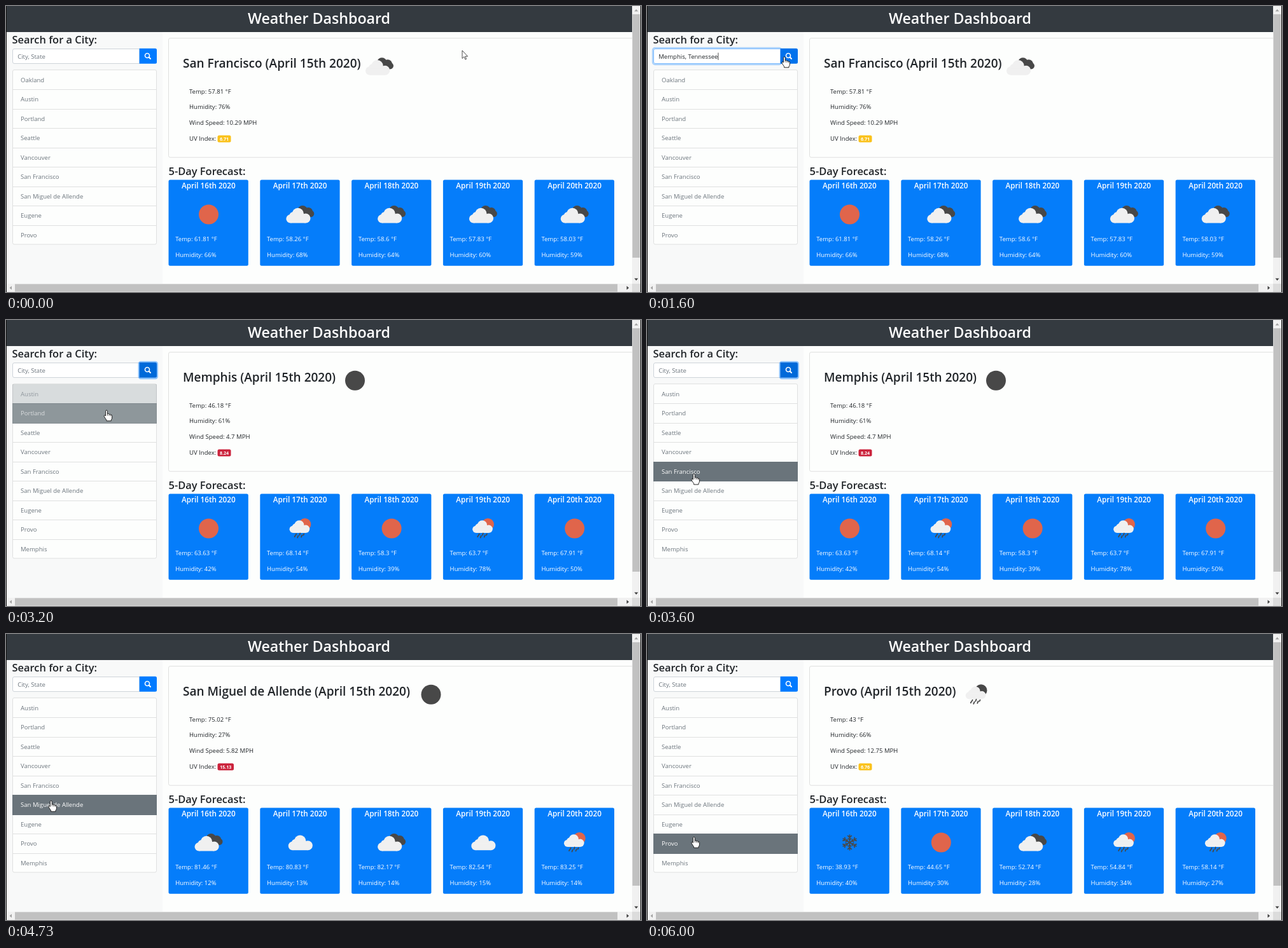
Recreate the animation shown at these times as an HTML page. Size 998 px wide and 450 px high, loop 6060 ms.

```html
<!DOCTYPE html>
<html lang="en">
<head>
<meta charset="utf-8">
<title>Weather Dashboard</title>
<style>
html, body { margin: 0; width: 100%; height: 100%; overflow: hidden; background: #fdfefd; }
svg { display: block; width: 998px; height: 450px; }
text { font: 9.55px "Open Sans", "Noto Sans", sans-serif; fill: #212529; white-space: pre; }
.h1 { font-size: 23.2px; font-weight: 600; fill: #fff; text-anchor: middle; }
.h2 { font-size: 19.05px; font-weight: 600; }
.h3 { font-size: 16.45px; font-weight: 600; }
.day { font-size: 11.7px; font-weight: 600; fill: #fff; text-anchor: middle; }
.light { fill: #fff; }
.muted { fill: #6c757d; }
.badge { font-size: 7.1px; font-weight: 700; fill: #fff; text-anchor: middle; }
</style>
</head>
<body>
<svg viewBox="0 0 998 450">
  <defs>
    <g id="cloud">
      <circle cx="-15.2" cy="6.7" r="6.8"/><circle cx="-11" cy="2" r="6"/><circle cx="-3.5" cy="-1" r="9.2"/><circle cx="8.7" cy="6" r="7.5"/>
      <rect x="-15" y="3" width="23.5" height="10.5"/>
    </g>
    <g id="clear"><circle r="15.5"/></g>
    <g id="scattered"><use href="#cloud" x="3.4" y="-1.3" fill="#f0f0f0"/></g>
    <g id="broken">
      <g fill="#484848"><circle cx="3.8" cy="-6.2" r="7.8"/><circle cx="12.8" cy="-4" r="7"/><circle cx="16.8" cy="-1.2" r="5.2"/><rect x="2" y="-6" width="14.8" height="10"/></g>
      <use href="#cloud" fill="#f0f0f0"/>
    </g>
    <g id="rain">
      <circle cx="7.5" cy="-6.5" r="9.5"/>
      <use href="#cloud" transform="translate(1.5 -4.2) scale(.83)" fill="#f0f0f0"/>
      <path d="M-6 8.5l-1 2M0 7.5l-1 3M6 8.5l-1 2M-8 11.5l-.7 1.6M-3 11.5l-1.2 3M3 10.5l-1.2 3" stroke="#484848" stroke-width="1.8" stroke-linecap="round"/>
    </g>
    <g id="snow" fill="none" stroke="#484848" stroke-width="1.7"></g>
    <g id="hand"><path d="M-1.6 1.2Q-1.6 0-.2 0 1.2 0 1.2 1.3V5.6Q3.6 5 3.9 6.4 6 5.8 6.3 7.2 8.4 6.8 8.4 8.8V12Q8.4 14 7 15V16.8H-.4V15.2Q-2.6 12.4-4 9.6-4.4 8-3 7.8-2.2 8-1.6 9Z" fill="#fff" stroke="#111" stroke-width=".9"/><path d="M1.2 5.6V8.6M3.9 6.4V9M6.3 7.2V9.4" stroke="#111" stroke-width=".7"/></g>
    <g id="arrow"><path d="M0 0V12.5L2.9 9.8 4.9 14.2 6.6 13.4 4.7 9.2H8.6Z" fill="#fff" stroke="#222" stroke-width=".8"/></g>
    <g id="beam"><path d="M-2-5H2M0-5V5M-2 5H2" fill="none" stroke="#222"/></g>
  </defs>

  <rect width="998" height="450" fill="#fdfefd"/>
  <rect y="41" width="246" height="396" fill="#f8f9f9"/>
  <rect width="984" height="41" fill="#343a40"/>
  <text class="h1" x="492" y="28">Weather Dashboard</text>
  <text class="h3" x="9.5" y="59">Search for a City:</text>

  <rect id="inputRing" x="9" y="66" width="202" height="26" rx="3.5" fill="none" stroke="#007bff" stroke-opacity=".3" stroke-width="2.4"/>
  <path id="input" d="M210 67.5H13Q10.5 67.5 10.5 70V88Q10.5 90.5 13 90.5H210Z" fill="#fff"/>
  <rect id="btnRing" x="208.8" y="66" width="29" height="26" rx="3" fill="none" stroke="#268fff" stroke-opacity=".5" stroke-width="2.4"/>
  <path id="btn" d="M209.6 66.8H234.5Q237 66.8 237 69.3V88.3Q237 90.8 234.5 90.8H209.6Z"/>
  <g fill="none" stroke="#fff" stroke-linecap="round"><circle cx="222" cy="78" r="3.5" stroke-width="1.6"/><path d="M224.8 80.8L227 83" stroke-width="2"/></g>
  <text id="query" x="18.2" y="82.6"></text>
  <path id="caret" d="M0 73.5V85" stroke="#222" stroke-width=".8"/>

  <g id="list"></g>
  <rect x="255.5" y="50.7" width="740" height="187.5" rx="2.5" fill="none" stroke="#dfe0df"/>
  <text class="h3" x="255.5" y="265.5">5-Day Forecast:</text>
  <g id="weather"></g>

  <rect x="984" width="14" height="437" fill="#f1f1f1"/>
  <rect x="984.5" y="13" width="12" height="383" fill="#c1c1c1"/>
  <rect y="437" width="984" height="13" fill="#f1f1f1"/>
  <rect x="14" y="437.5" width="947" height="12" fill="#c1c1c1"/>
  <rect x="984" y="437" width="14" height="13" fill="#dcdcdc"/>
  <path d="M987.5 8.5L990.5 5 993.5 8.5ZM9 440.5L5.5 443.5 9 446.5Z" fill="#a3a3a3"/>
  <path d="M987.5 428.5H993.5L990.5 432ZM975.5 440.5L979 443.5 975.5 446.5Z" fill="#404040"/>
  <path d="M.5 0V450M997.5 0V450" stroke="#111"/>
  <use id="cursor"/>
</svg>
<script>
const LOOP = 6060, ROW_TOP = 101, ROW_H = 30.45;
const SUN = '#e0654b', DARK = '#484848';
const $ = id => document.getElementById(id);

const towns = ['Oakland', 'Austin', 'Portland', 'Seattle', 'Vancouver', 'San Francisco',
  'San Miguel de Allende', 'Eugene', 'Provo', 'Memphis'];

// days: icon, temperature, humidity
const scenes = [
  { at: 0, first: 0, city: 'San Francisco', icon: 'broken', iconX: 587, temp: '57.81', hum: 76, wind: '10.29', uv: '6.71',
    days: ['clear 61.81 66', 'broken 58.26 68', 'broken 58.6 64', 'broken 57.83 60', 'broken 58.03 59'] },
  { at: 2130, first: 1, city: 'Memphis', icon: 'clear', iconX: 548.5, temp: '46.18', hum: 61, wind: '4.7', uv: '8.24',
    days: ['clear 63.63 42', 'rain 68.14 54', 'clear 58.3 39', 'rain 63.7 78', 'clear 67.91 50'] },
  { at: 4130, first: 1, city: 'San Miguel de Allende', icon: 'clear', iconX: 668, temp: '75.02', hum: 27, wind: '5.82', uv: '15.13',
    days: ['broken 81.46 12', 'scattered 80.83 13', 'broken 82.17 14', 'scattered 82.54 15', 'rain 83.25 14'] },
  { at: 5860, first: 1, city: 'Provo', icon: 'rain', iconX: 517.5, temp: '43', hum: 66, wind: '12.75', uv: '6.76',
    days: ['snow 38.93 40', 'clear 44.65 30', 'broken 52.74 28', 'rain 54.84 34', 'rain 58.14 27'] }
];

// time, x, y, eased
const path = [
  [0, 717, 70], [60, 717, 70], [700, 185, 78, 1], [1460, 185, 78], [1600, 216, 80], [1800, 227, 78, 1],
  [2860, 227, 78], [3150, 170, 130], [3545, 79, 223], [3600, 74, 242], [3800, 71, 262.5],
  [4730, 71, 262.5], [5330, 74, 321.5, 1], [5860, 74, 321.5], [6000, 74, 319.5], [LOOP, 74, 319.5]
];
const typing = [[1130, 4], [1200, 8], [1260, 11], [1330, 15], [1460, 18]];
const FOCUS = 660, SUBMIT = 1900, PICK = 3930;

const clamp = v => Math.max(0, Math.min(1, v));
const mix = (a, b, k) => `rgb(${a.map((v, i) => Math.round(v + (b[i] - v) * k))})`;
const text = (x, y, s, cls = '') => `<text class="${cls}" x="${x}" y="${y}">${s}</text>`;
const icon = (name, x, y, fill) => `<use href="#${name}" x="${x}" y="${y}" fill="${fill}"/>`;

$('snow').innerHTML = [0, 60, 120, 180, 240, 300].map(a =>
  `<path transform="rotate(${a})" d="M0 0V-12.5M-3.3-11L0-7.7 3.3-11M-2.5-6.5L0-4 2.5-6.5"/>`).join('');

function drawWeather(s) {
  const w = s.uv.length > 4 ? 25.5 : 21;
  let out = text(278, 97, `${s.city} (April 15th 2020)`, 'h2') + icon(s.icon, s.iconX, 95.3, DARK);
  [`Temp: ${s.temp} °F`, `Humidity: ${s.hum}%`, `Wind Speed: ${s.wind} MPH`, 'UV Index:']
    .forEach((line, i) => out += text(288, 137.5 + i * 24.8, line));
  out += `<rect x="332.5" y="203.5" width="${w}" height="11" rx="2.5" fill="${+s.uv < 8 ? '#fac21c' : '#cb233c'}"/>`;
  out += text(332.5 + w / 2, 211.7, s.uv, 'badge');
  s.days.forEach((day, i) => {
    const [name, temp, hum] = day.split(' '), x = 255.5 + i * 143.8;
    out += `<rect x="${x}" y="273.5" width="125.3" height="135.3" rx="2.5" fill="#057dfa"/>`
      + text(x + 62.8, 287, `April ${16 + i}th 2020`, 'day') + icon(name, x + 63, 328, SUN)
      + text(x + 10.7, 370.2, `Temp: ${temp} °F`, 'light') + text(x + 10.7, 395, `Humidity: ${hum}%`, 'light');
  });
  $('weather').innerHTML = out;
}

function drawList(s) {
  const names = towns.slice(s.first, s.first + 9);
  const edge = i => Math.round(ROW_TOP + i * ROW_H);
  $('list').innerHTML = '<rect x="10.5" y="100.5" width="226" height="274.5" rx="2.5" fill="#fdfefd" stroke="#dfe0e0"/>'
    + names.slice(1).map((_, i) => `<path d="M10 ${edge(i + 1) + .5}H237" stroke="#dfe0e0"/>`).join('')
    + names.map((name, i) =>
      `<rect class="row" x="10" y="${edge(i)}" width="227" height="${edge(i + 1) + 1 - edge(i)}" fill="#6a747b"/>`
      + `<text class="town" x="23" y="${ROW_TOP + i * ROW_H + 19}">${name}</text>`).join('');
}

function pointer(t) {
  const i = Math.max(1, path.findIndex(p => p[0] >= t));
  const [t0, x0, y0] = path[i - 1], [t1, x1, y1, eased] = path[i];
  let k = clamp((t - t0) / (t1 - t0));
  if (eased) k = k * k * (3 - 2 * k);
  return [x0 + (x1 - x0) * k, y0 + (y1 - y0) * k];
}

function hit(t) {
  const [x, y] = pointer(Math.max(0, t));
  if (x < 10 || x > 237) return null;
  if (y > 67 && y < 91) return x < 210 ? 'input' : 'btn';
  const row = Math.floor((y - ROW_TOP) / ROW_H);
  return row >= 0 && row < 9 ? row : null;
}

// Share of the last 60 ms spent over a part gives its hover fade.
function hover(t) {
  const share = {};
  for (let k = 0; k < 12; k++) {
    const part = hit(t - k * 5);
    share[part] = (share[part] || 0) + 1 / 12;
  }
  return part => share[part] || 0;
}

let shown;
function render(t) {
  const scene = scenes.filter(s => s.at <= t).pop();
  if (scene !== shown) {
    shown = scene;
    drawWeather(scene);
    drawList(scene);
  }

  const over = hover(t);
  const fade = (from, to) => clamp((t - from) / 120) * (1 - clamp((t - to) / 120));
  const inFocus = fade(FOCUS, SUBMIT), btnFocus = fade(SUBMIT, PICK);
  $('inputRing').style.opacity = inFocus;
  $('input').setAttribute('stroke', mix([206, 212, 218], [128, 189, 255], inFocus));
  $('btnRing').style.opacity = btnFocus;
  $('btn').setAttribute('fill', mix([0, 123, 255], [0, 105, 217], Math.max(over('btn'), btnFocus)));

  const chars = typing.reduce((n, [at, count]) => t >= at ? count : n, 0);
  const typed = t < scenes[1].at ? 'Memphis, Tennessee'.slice(0, chars) : '';
  const query = $('query');
  query.textContent = typed || 'City, State';
  query.setAttribute('class', typed ? '' : 'muted');
  const caretX = typed ? 18.7 + query.getComputedTextLength() : 18;
  $('caret').setAttribute('transform', `translate(${caretX} 0)`);
  $('caret').style.opacity = t > FOCUS && t < SUBMIT ? 1 : 0;

  const labels = document.querySelectorAll('.town');
  document.querySelectorAll('.row').forEach((row, i) => {
    row.style.opacity = over(i);
    labels[i].style.fill = mix([108, 117, 125], [255, 255, 255], over(i));
  });

  const part = hit(t), [x, y] = pointer(t);
  $('cursor').setAttribute('href', part === null ? '#arrow' : part === 'input' ? '#beam' : '#hand');
  $('cursor').setAttribute('transform', `translate(${x} ${y})`);
}

const start = performance.now();
function tick() {
  render((performance.now() - start) % LOOP);
  requestAnimationFrame(tick);
}
tick();
</script>
</body>
</html>
```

○ ○ ○ ○

[Work instructions] Whenever a line of the records holds the string "wind", pick it out and copy it.

[Task response]
  { at: 0, first: 0, city: 'San Francisco', icon: 'broken', iconX: 587, temp: '57.81', hum: 76, wind: '10.29', uv: '6.71',
  { at: 2130, first: 1, city: 'Memphis', icon: 'clear', iconX: 548.5, temp: '46.18', hum: 61, wind: '4.7', uv: '8.24',
  { at: 4130, first: 1, city: 'San Miguel de Allende', icon: 'clear', iconX: 668, temp: '75.02', hum: 27, wind: '5.82', uv: '15.13',
  { at: 5860, first: 1, city: 'Provo', icon: 'rain', iconX: 517.5, temp: '43', hum: 66, wind: '12.75', uv: '6.76',
  [`Temp: ${s.temp} °F`, `Humidity: ${s.hum}%`, `Wind Speed: ${s.wind} MPH`, 'UV Index:']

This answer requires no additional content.